Mary Schier: Patch (AOL) is under intense pressure from shareholders to make a profit this year. It’s had a hiring freeze for some time and with fewer people, it has been going to more regional coverage. This works OK (not great, but OK) in...
kiffi summa: Agreed …I’m about to unsubscribe. There’s also a tinge of sensationalism, instead of serious news updates; for example: what’s with the story of the death of a 26 year old Lonsdale woman ‘above the...
Griff Wigley: I agree, Jane. And they seem to be over-reaching to make the connection to Northfield on some stories, eg: Northfield State Sen. Dave Thompson Mulling Run for Governor. Next up: Dundas State Sen. Kevin Dahle?
Jane McWilliams: My observation is that there is no local reporting . . . just as I feared!
Donna Volkmann: I see this forum is pretty old from 2008. Does anyone know if there are any homeschool co-ops in Northfield for social interaction? I see there are many in the cities but can’t seem to find any in Northfield. Also, do you...
Griff Wigley: Nfld News: Northfield orders new street signs to fix misspellings “Nineth” Street in Northfield will soon be back to Ninth Street. City staff recently ordered new sign blades from the city’s vendor to fix the...

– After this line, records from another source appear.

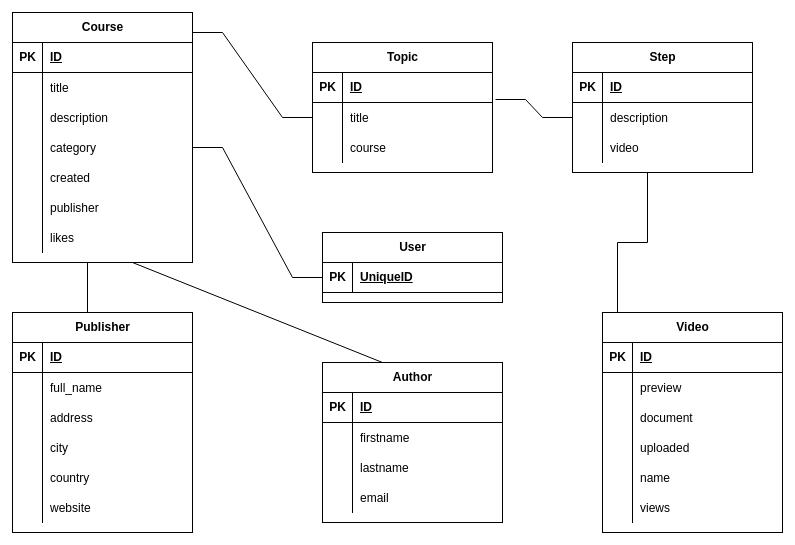
<!DOCTYPE html>
<html lang="en">
<head>
<meta charset="utf-8">
<title>Course entity diagram</title>
<style>
:root { --ink: #000; --paper: #fff; --row: 30px; }
* { box-sizing: border-box; margin: 0; padding: 0; }
html, body { width: 795px; height: 545px; overflow: hidden; background: var(--paper); }
body { font: 12px/15px "Liberation Sans", Arial, sans-serif; color: var(--ink); }
.diagram { position: relative; width: 795px; height: 545px; }
.relations { position: absolute; inset: 0; fill: none; stroke: var(--ink); stroke-width: 1; }
.entity { position: absolute; width: 181px; padding-bottom: 9px; border: 1px solid var(--ink); background: var(--paper); }
.entity h2 { height: var(--row); display: flex; align-items: center; justify-content: center; font-size: 12px; font-weight: bold; border-bottom: 1px solid var(--ink); }
.entity ul { list-style: none; }
.entity li { height: var(--row); display: grid; grid-template-columns: 30px 1fr; align-items: center; }
.entity li > span { padding-left: 7px; }
.entity li::before { content: ""; height: 100%; display: flex; align-items: center; justify-content: center; border-right: 1px solid var(--ink); }
.entity .key { font-weight: bold; border-bottom: 1px solid var(--ink); }
.entity .key::before { content: "PK"; }
.key span { text-decoration: underline; }
.course { left: 12px; top: 12px; }
.topic { left: 312px; top: 42px; }
.step { left: 572px; top: 42px; }
.user { left: 322px; top: 232px; }
.publisher { left: 12px; top: 312px; }
.author { left: 322px; top: 362px; }
.video { left: 602px; top: 312px; }
</style>
</head>
<body>
<main class="diagram">
  <svg class="relations" width="795" height="545" viewBox="0 0 795 545" aria-hidden="true">
    <g transform="translate(.5 .5)">
      <polyline points="192,32 222,32 282,117 312,117"/>
      <polyline points="192,147 222,147 292,277 322,277"/>
      <polyline points="495,99 525,99 542,117 572,117"/>
      <polyline points="647,172 647,242 617,242 617,312"/>
      <line x1="87" y1="262" x2="87" y2="312"/>
      <line x1="132" y1="262" x2="382" y2="362"/>
    </g>
  </svg>

  <section class="entity course">
    <h2>Course</h2>
    <ul>
      <li class="key"><span>ID</span></li>
      <li><span>title</span></li>
      <li><span>description</span></li>
      <li><span>category</span></li>
      <li><span>created</span></li>
      <li><span>publisher</span></li>
      <li><span>likes</span></li>
    </ul>
  </section>

  <section class="entity topic">
    <h2>Topic</h2>
    <ul>
      <li class="key"><span>ID</span></li>
      <li><span>title</span></li>
      <li><span>course</span></li>
    </ul>
  </section>

  <section class="entity step">
    <h2>Step</h2>
    <ul>
      <li class="key"><span>ID</span></li>
      <li><span>description</span></li>
      <li><span>video</span></li>
    </ul>
  </section>

  <section class="entity user">
    <h2>User</h2>
    <ul>
      <li class="key"><span>UniqueID</span></li>
    </ul>
  </section>

  <section class="entity publisher">
    <h2>Publisher</h2>
    <ul>
      <li class="key"><span>ID</span></li>
      <li><span>full_name</span></li>
      <li><span>address</span></li>
      <li><span>city</span></li>
      <li><span>country</span></li>
      <li><span>website</span></li>
    </ul>
  </section>

  <section class="entity author">
    <h2>Author</h2>
    <ul>
      <li class="key"><span>ID</span></li>
      <li><span>firstname</span></li>
      <li><span>lastname</span></li>
      <li><span>email</span></li>
    </ul>
  </section>

  <section class="entity video">
    <h2>Video</h2>
    <ul>
      <li class="key"><span>ID</span></li>
      <li><span>preview</span></li>
      <li><span>document</span></li>
      <li><span>uploaded</span></li>
      <li><span>name</span></li>
      <li><span>views</span></li>
    </ul>
  </section>
</main>
</body>
</html>
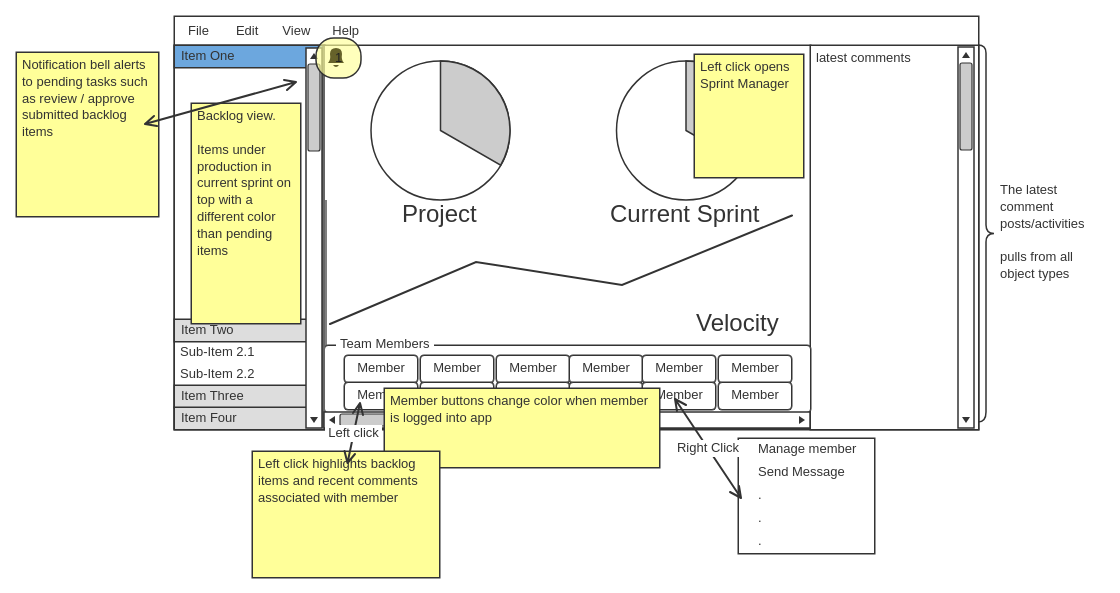
<!DOCTYPE html>
<html lang="en">
<head>
<meta charset="utf-8">
<title>Sprint dashboard wireframe</title>
<style>
:root {
  --ink: #333;
  --paper: #fff;
  --note: #ff9;
  --selected: #6ca7de;
  --row: #ddd;
  --thumb: #ccc;
}
* { box-sizing: border-box; margin: 0; padding: 0; }
html, body { overflow: hidden; }
body {
  position: relative; width: 1120px; height: 593px;
  background: var(--paper); color: var(--ink);
  font: 13px/16.8px "Liberation Sans", Arial, sans-serif;
}
ul { list-style: none; }
.box { background: var(--paper); border: 1px solid var(--ink); box-shadow: 0 0 0 .5px var(--ink); }
.window, .panel, .note, .label, .title, .context-menu, .drawing, .team, .aside { position: absolute; }

.window { left: 174px; top: 16px; width: 805px; height: 414px; }
.menu-bar { display: flex; gap: 27px; padding-left: 13px; height: 28px; align-items: center; }
.menu-bar li:nth-child(3) { margin-left: -3px; }
.menu-bar li:nth-child(4) { margin-left: -5px; }

.backlog { left: 174px; top: 45px; width: 151px; height: 384px; }
.backlog ul { display: flex; flex-direction: column; height: 100%; margin: -1px; height: 384px; }
.backlog li { height: 22px; padding: 2px 6px; flex: none; }
.backlog .selected { background: var(--selected); height: 23px; }
.backlog .item { background: var(--row); height: 23px; margin-bottom: -1px; }
.backlog .pending { margin-top: auto; }
.backlog .sub { padding-top: 3px; }

.dashboard { left: 324px; top: 45px; width: 487px; height: 384px; }
.comments { left: 810px; top: 45px; width: 169px; height: 385px; padding: 4px 5px; }

.team { left: 324px; top: 345px; width: 487px; height: 68px; border-radius: 4px; }
.team h2 { position: absolute; left: 11px; top: -10px; padding: 0 4px; background: var(--paper); font: inherit; white-space: nowrap; }
.members { display: grid; grid-template-columns: 76px 76px 73px 73px 76px 74px; grid-auto-rows: 27px; padding: 9px 0 0 19px; }
.members li { width: 74px; height: 28px; border-radius: 4px; display: flex; justify-content: center; align-items: center; padding-bottom: 2px; }

.title { font-size: 24px; line-height: 28px; font-weight: 400; white-space: nowrap; }
.note { background: var(--note); padding: 4px 5px; }
.note p + p { margin-top: 17px; }
.label { background: var(--paper); text-align: center; white-space: nowrap; }
.context-menu { left: 738px; top: 438px; width: 137px; height: 116px; padding-left: 19px; }
.context-menu li { height: 23px; padding-top: 2px; }
.aside { left: 1000px; top: 182px; width: 110px; }
.aside p + p { margin-top: 17px; }
.drawing { left: 0; top: 0; width: 1120px; height: 593px; fill: none; stroke: var(--ink); stroke-width: 1.5; }
.drawing .track { fill: var(--paper); }
.drawing .thumb { fill: var(--thumb); stroke-width: 1.2; }
.drawing .solid { fill: var(--ink); stroke: none; }
.drawing .arrow { stroke-width: 2; stroke-linecap: round; stroke-linejoin: round; }

.note-bell { left: 16px; top: 52px; width: 143px; height: 165px; }
.note-backlog { left: 191px; top: 103px; width: 110px; height: 221px; }
.note-sprint { left: 694px; top: 54px; width: 110px; height: 124px; }
.note-member { left: 384px; top: 388px; width: 276px; height: 80px; }
.note-click { left: 252px; top: 451px; width: 188px; height: 127px; }
</style>
</head>
<body>

<main class="window box">
  <ul class="menu-bar"><li>File</li><li>Edit</li><li>View</li><li>Help</li></ul>
</main>

<section class="panel backlog box">
  <ul>
    <li class="selected box">Item One</li>
    <li class="item box pending">Item Two</li>
    <li class="sub">Sub-Item 2.1</li>
    <li class="sub">Sub-Item 2.2</li>
    <li class="item box">Item Three</li>
    <li class="item box">Item Four</li>
  </ul>
</section>

<section class="panel dashboard box"></section>
<section class="panel comments box"><p>latest comments</p></section>

<section class="team box">
  <h2>Team Members</h2>
  <ul class="members">
    <li class="box">Member</li><li class="box">Member</li><li class="box">Member</li>
    <li class="box">Member</li><li class="box">Member</li><li class="box">Member</li>
    <li class="box">Member</li><li class="box">Member</li><li class="box">Member</li>
    <li class="box">Member</li><li class="box">Member</li><li class="box">Member</li>
  </ul>
</section>

<svg class="drawing" viewBox="0 0 1120 593" aria-label="Charts and scrollbars">
  <defs>
    <g id="pie">
      <circle r="69.5" fill="#fff"/>
      <path d="M0 0V-69.5A69.5 69.5 0 0 1 60.2 34.7Z" fill="#ccc"/>
    </g>
    <path id="up" class="solid" d="M-4 3H4L0 -3Z"/>
    <path id="down" class="solid" d="M-4 -3H4L0 3Z"/>
  </defs>
  <use href="#pie" x="440.5" y="130.5"/>
  <use href="#pie" x="686" y="130.5"/>
  <polyline points="330,324 476,262 622,285 792,215.5" stroke-width="2" stroke-linecap="round"/>
  <path d="M323.5 46V428" stroke="#666" stroke-width="3"/>
  <path d="M326 200V345" stroke="#555"/>
  <g id="backlog-scrollbar">
    <rect class="track" x="306" y="48" width="16" height="380"/>
    <rect class="thumb" x="308" y="64" width="12" height="87" rx="2"/>
    <use href="#up" x="314" y="56"/>
    <use href="#down" x="314" y="420"/>
  </g>
  <g id="comments-scrollbar">
    <rect class="track" x="958" y="47" width="16" height="381"/>
    <rect class="thumb" x="960" y="63" width="12" height="87" rx="2"/>
    <use href="#up" x="966" y="55"/>
    <use href="#down" x="966" y="420"/>
  </g>
  <g id="team-scrollbar">
    <rect class="track" x="324" y="412" width="486" height="16"/>
    <rect class="thumb" x="340" y="414" width="110" height="12" rx="2"/>
    <path class="solid" d="M335 416V424L329 420ZM799 416V424L805 420Z"/>
  </g>
  <path id="comments-brace" d="M978 45Q986 45 986 53V225Q986 233.5 994 233.5Q986 233.5 986 242V412Q986 422 978 422"/>
</svg>

<h2 class="title" style="left:402px;top:200px">Project</h2>
<h2 class="title" style="left:610px;top:200px">Current Sprint</h2>
<h2 class="title" style="left:696px;top:309px">Velocity</h2>

<aside class="note box note-bell"><p>Notification bell alerts to pending tasks such as review / approve submitted backlog items</p></aside>
<aside class="note box note-backlog">
  <p>Backlog view.</p>
  <p>Items under production in current sprint on top with a different color than pending items</p>
</aside>
<aside class="note box note-sprint"><p>Left click opens Sprint Manager</p></aside>
<aside class="note box note-member"><p>Member buttons change color when member is logged into app</p></aside>
<aside class="note box note-click"><p>Left click highlights backlog items and recent comments associated with member</p></aside>

<ul class="context-menu box">
  <li>Manage member</li><li>Send Message</li><li>.</li><li>.</li><li>.</li>
</ul>

<div class="aside">
  <p>The latest<br>comment<br>posts/activities</p>
  <p>pulls from all<br>object types</p>
</div>

<svg class="drawing" viewBox="0 0 1120 593" aria-label="Notification bell and pointers">
  <g id="notification-bell">
    <rect x="316" y="38" width="45" height="40" rx="18" fill="#ff9" fill-opacity=".65"/>
    <path d="M328 63Q331 60 330 54Q330 48 336 48Q342 48 342 54Q341 60 344 63ZM333 65H339Q336 69 333 65Z" fill="#66622a" stroke="none"/>
    <text x="335" y="62" fill="#222" stroke="none" font-size="13">1</text>
  </g>
  <g class="arrow">
    <path d="M145 124L296 82M154 116L145 124L157 126M284 80L296 82L287 90"/>
    <path d="M360 403L347.5 463M353 413L360 403L363 415M344.5 451L347.5 463L355 454"/>
    <path d="M675 399L741 498M677 411L675 399L686 405M730 492L741 498L739 486"/>
  </g>
</svg>

<p class="label" style="left:325px;top:425px;width:57px">Left click</p>
<p class="label" style="left:675px;top:440px;width:66px">Right Click</p>

</body>
</html>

Susan Canon: yes, but at first I thought they were all in quotes from other people and you were pure…
Griff Wigley: It’s Jose Staphylo! Joe, it took the eyes of Seebs and my daughter’s Facebook connections to wake me up to these signs. I love the idea of a fund raiser (or is it ‘fundrasier’?) but in the spirit of citizen...
Griff Wigley: Susan, I inserted six grammatical/spelling errors. Can you find the others?
Griff Wigley: Today’s Nfld News: Proposed bill would take Northfield public meetings discussion online Minnesota Newspaper Association attorney Mark Anfinson said it’s “entirely sensible” to update existing law to reflect the advantages that...
kiffi summa: another tragedy: in a middle school outside Detroit, amidst 800 students,a popular, non-bullied 14year old shoots himself in the head, fatally, with a 40 caliber Glock pistol…. School had no metal detectors; staff said he was...
kiffi summa: Maybe I’m just too saddened by this story now, david… but I don’t think so… I have long thought that a total overhaul of our correctional system , with its many abuses, needs to be done… but that does not...
David Henson: Kiffi, funny how we always see these stories differently. The USA has over 1 million people enslaved in our prison system. The criminal justice system is a sham. Corrections is big big business (some great stocks if you have the...
kiffi summa: OK… if LG is going to ‘die’ … it should die in step with a deplorable part of American culture, and go out with a ‘BANG’… (don’t get all upset; that is just a metaphor, and contains no...